(Collected data)

Content starts

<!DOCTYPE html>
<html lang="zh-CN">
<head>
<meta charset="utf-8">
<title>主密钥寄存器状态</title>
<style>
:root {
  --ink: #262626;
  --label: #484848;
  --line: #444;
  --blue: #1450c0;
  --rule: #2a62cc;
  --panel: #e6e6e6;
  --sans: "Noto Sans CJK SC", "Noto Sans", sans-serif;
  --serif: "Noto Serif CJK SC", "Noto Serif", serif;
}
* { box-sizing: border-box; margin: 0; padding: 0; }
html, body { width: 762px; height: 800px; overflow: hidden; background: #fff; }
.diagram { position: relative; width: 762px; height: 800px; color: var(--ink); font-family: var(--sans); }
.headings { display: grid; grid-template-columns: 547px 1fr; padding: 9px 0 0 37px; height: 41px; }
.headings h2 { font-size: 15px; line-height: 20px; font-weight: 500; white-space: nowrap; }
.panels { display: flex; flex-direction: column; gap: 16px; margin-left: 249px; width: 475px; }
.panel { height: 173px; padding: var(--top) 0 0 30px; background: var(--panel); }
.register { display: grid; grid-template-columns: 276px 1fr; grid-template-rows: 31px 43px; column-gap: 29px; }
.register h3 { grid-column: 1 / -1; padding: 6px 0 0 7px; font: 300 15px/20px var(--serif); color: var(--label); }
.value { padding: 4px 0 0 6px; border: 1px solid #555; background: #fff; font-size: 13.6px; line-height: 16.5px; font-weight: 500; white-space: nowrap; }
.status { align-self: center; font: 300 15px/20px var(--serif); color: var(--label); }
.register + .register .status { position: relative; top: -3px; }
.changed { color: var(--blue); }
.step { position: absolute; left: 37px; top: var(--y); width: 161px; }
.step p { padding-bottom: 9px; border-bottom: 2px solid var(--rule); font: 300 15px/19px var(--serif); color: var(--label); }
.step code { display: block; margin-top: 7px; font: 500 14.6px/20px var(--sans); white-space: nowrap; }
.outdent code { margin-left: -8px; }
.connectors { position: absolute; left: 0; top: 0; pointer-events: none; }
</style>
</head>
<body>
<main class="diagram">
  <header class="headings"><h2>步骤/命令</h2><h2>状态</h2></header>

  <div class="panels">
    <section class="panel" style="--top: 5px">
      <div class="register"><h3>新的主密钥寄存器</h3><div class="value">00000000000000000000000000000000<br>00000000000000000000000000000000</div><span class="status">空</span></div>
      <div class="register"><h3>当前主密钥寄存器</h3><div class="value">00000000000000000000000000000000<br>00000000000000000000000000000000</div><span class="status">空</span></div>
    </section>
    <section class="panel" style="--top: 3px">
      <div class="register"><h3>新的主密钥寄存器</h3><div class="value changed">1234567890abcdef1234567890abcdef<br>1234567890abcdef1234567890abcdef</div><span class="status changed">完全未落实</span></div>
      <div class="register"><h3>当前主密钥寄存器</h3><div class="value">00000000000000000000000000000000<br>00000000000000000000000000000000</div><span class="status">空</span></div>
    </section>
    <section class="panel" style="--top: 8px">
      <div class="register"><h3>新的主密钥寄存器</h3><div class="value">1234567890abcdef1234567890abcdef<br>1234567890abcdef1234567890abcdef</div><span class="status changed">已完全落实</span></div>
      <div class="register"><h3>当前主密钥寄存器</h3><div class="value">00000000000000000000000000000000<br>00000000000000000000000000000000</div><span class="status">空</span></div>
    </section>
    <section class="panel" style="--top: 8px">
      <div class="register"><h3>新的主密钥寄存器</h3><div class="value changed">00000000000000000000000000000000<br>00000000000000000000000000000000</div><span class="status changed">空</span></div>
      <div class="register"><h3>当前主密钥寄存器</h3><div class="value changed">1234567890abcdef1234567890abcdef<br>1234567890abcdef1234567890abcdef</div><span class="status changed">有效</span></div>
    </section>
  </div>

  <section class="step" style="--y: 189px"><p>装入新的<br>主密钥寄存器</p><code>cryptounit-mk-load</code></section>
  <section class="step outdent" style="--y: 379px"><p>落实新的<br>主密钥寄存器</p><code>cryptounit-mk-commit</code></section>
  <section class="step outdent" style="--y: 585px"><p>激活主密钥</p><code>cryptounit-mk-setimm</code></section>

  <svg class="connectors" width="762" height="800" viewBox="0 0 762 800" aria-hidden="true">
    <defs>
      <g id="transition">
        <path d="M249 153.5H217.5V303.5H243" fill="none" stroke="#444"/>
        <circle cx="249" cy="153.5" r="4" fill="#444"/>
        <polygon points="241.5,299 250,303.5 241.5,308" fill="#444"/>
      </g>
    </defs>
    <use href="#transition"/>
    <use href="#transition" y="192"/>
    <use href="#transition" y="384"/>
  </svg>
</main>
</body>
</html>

Content ends

Reproduce the data above exactly, leaving nothing out.

<!DOCTYPE html>
<html lang="zh-CN">
<head>
<meta charset="utf-8">
<title>主密钥寄存器状态</title>
<style>
:root {
  --ink: #262626;
  --label: #484848;
  --line: #444;
  --blue: #1450c0;
  --rule: #2a62cc;
  --panel: #e6e6e6;
  --sans: "Noto Sans CJK SC", "Noto Sans", sans-serif;
  --serif: "Noto Serif CJK SC", "Noto Serif", serif;
}
* { box-sizing: border-box; margin: 0; padding: 0; }
html, body { width: 762px; height: 800px; overflow: hidden; background: #fff; }
.diagram { position: relative; width: 762px; height: 800px; color: var(--ink); font-family: var(--sans); }
.headings { display: grid; grid-template-columns: 547px 1fr; padding: 9px 0 0 37px; height: 41px; }
.headings h2 { font-size: 15px; line-height: 20px; font-weight: 500; white-space: nowrap; }
.panels { display: flex; flex-direction: column; gap: 16px; margin-left: 249px; width: 475px; }
.panel { height: 173px; padding: var(--top) 0 0 30px; background: var(--panel); }
.register { display: grid; grid-template-columns: 276px 1fr; grid-template-rows: 31px 43px; column-gap: 29px; }
.register h3 { grid-column: 1 / -1; padding: 6px 0 0 7px; font: 300 15px/20px var(--serif); color: var(--label); }
.value { padding: 4px 0 0 6px; border: 1px solid #555; background: #fff; font-size: 13.6px; line-height: 16.5px; font-weight: 500; white-space: nowrap; }
.status { align-self: center; font: 300 15px/20px var(--serif); color: var(--label); }
.register + .register .status { position: relative; top: -3px; }
.changed { color: var(--blue); }
.step { position: absolute; left: 37px; top: var(--y); width: 161px; }
.step p { padding-bottom: 9px; border-bottom: 2px solid var(--rule); font: 300 15px/19px var(--serif); color: var(--label); }
.step code { display: block; margin-top: 7px; font: 500 14.6px/20px var(--sans); white-space: nowrap; }
.outdent code { margin-left: -8px; }
.connectors { position: absolute; left: 0; top: 0; pointer-events: none; }
</style>
</head>
<body>
<main class="diagram">
  <header class="headings"><h2>步骤/命令</h2><h2>状态</h2></header>

  <div class="panels">
    <section class="panel" style="--top: 5px">
      <div class="register"><h3>新的主密钥寄存器</h3><div class="value">00000000000000000000000000000000<br>00000000000000000000000000000000</div><span class="status">空</span></div>
      <div class="register"><h3>当前主密钥寄存器</h3><div class="value">00000000000000000000000000000000<br>00000000000000000000000000000000</div><span class="status">空</span></div>
    </section>
    <section class="panel" style="--top: 3px">
      <div class="register"><h3>新的主密钥寄存器</h3><div class="value changed">1234567890abcdef1234567890abcdef<br>1234567890abcdef1234567890abcdef</div><span class="status changed">完全未落实</span></div>
      <div class="register"><h3>当前主密钥寄存器</h3><div class="value">00000000000000000000000000000000<br>00000000000000000000000000000000</div><span class="status">空</span></div>
    </section>
    <section class="panel" style="--top: 8px">
      <div class="register"><h3>新的主密钥寄存器</h3><div class="value">1234567890abcdef1234567890abcdef<br>1234567890abcdef1234567890abcdef</div><span class="status changed">已完全落实</span></div>
      <div class="register"><h3>当前主密钥寄存器</h3><div class="value">00000000000000000000000000000000<br>00000000000000000000000000000000</div><span class="status">空</span></div>
    </section>
    <section class="panel" style="--top: 8px">
      <div class="register"><h3>新的主密钥寄存器</h3><div class="value changed">00000000000000000000000000000000<br>00000000000000000000000000000000</div><span class="status changed">空</span></div>
      <div class="register"><h3>当前主密钥寄存器</h3><div class="value changed">1234567890abcdef1234567890abcdef<br>1234567890abcdef1234567890abcdef</div><span class="status changed">有效</span></div>
    </section>
  </div>

  <section class="step" style="--y: 189px"><p>装入新的<br>主密钥寄存器</p><code>cryptounit-mk-load</code></section>
  <section class="step outdent" style="--y: 379px"><p>落实新的<br>主密钥寄存器</p><code>cryptounit-mk-commit</code></section>
  <section class="step outdent" style="--y: 585px"><p>激活主密钥</p><code>cryptounit-mk-setimm</code></section>

  <svg class="connectors" width="762" height="800" viewBox="0 0 762 800" aria-hidden="true">
    <defs>
      <g id="transition">
        <path d="M249 153.5H217.5V303.5H243" fill="none" stroke="#444"/>
        <circle cx="249" cy="153.5" r="4" fill="#444"/>
        <polygon points="241.5,299 250,303.5 241.5,308" fill="#444"/>
      </g>
    </defs>
    <use href="#transition"/>
    <use href="#transition" y="192"/>
    <use href="#transition" y="384"/>
  </svg>
</main>
</body>
</html>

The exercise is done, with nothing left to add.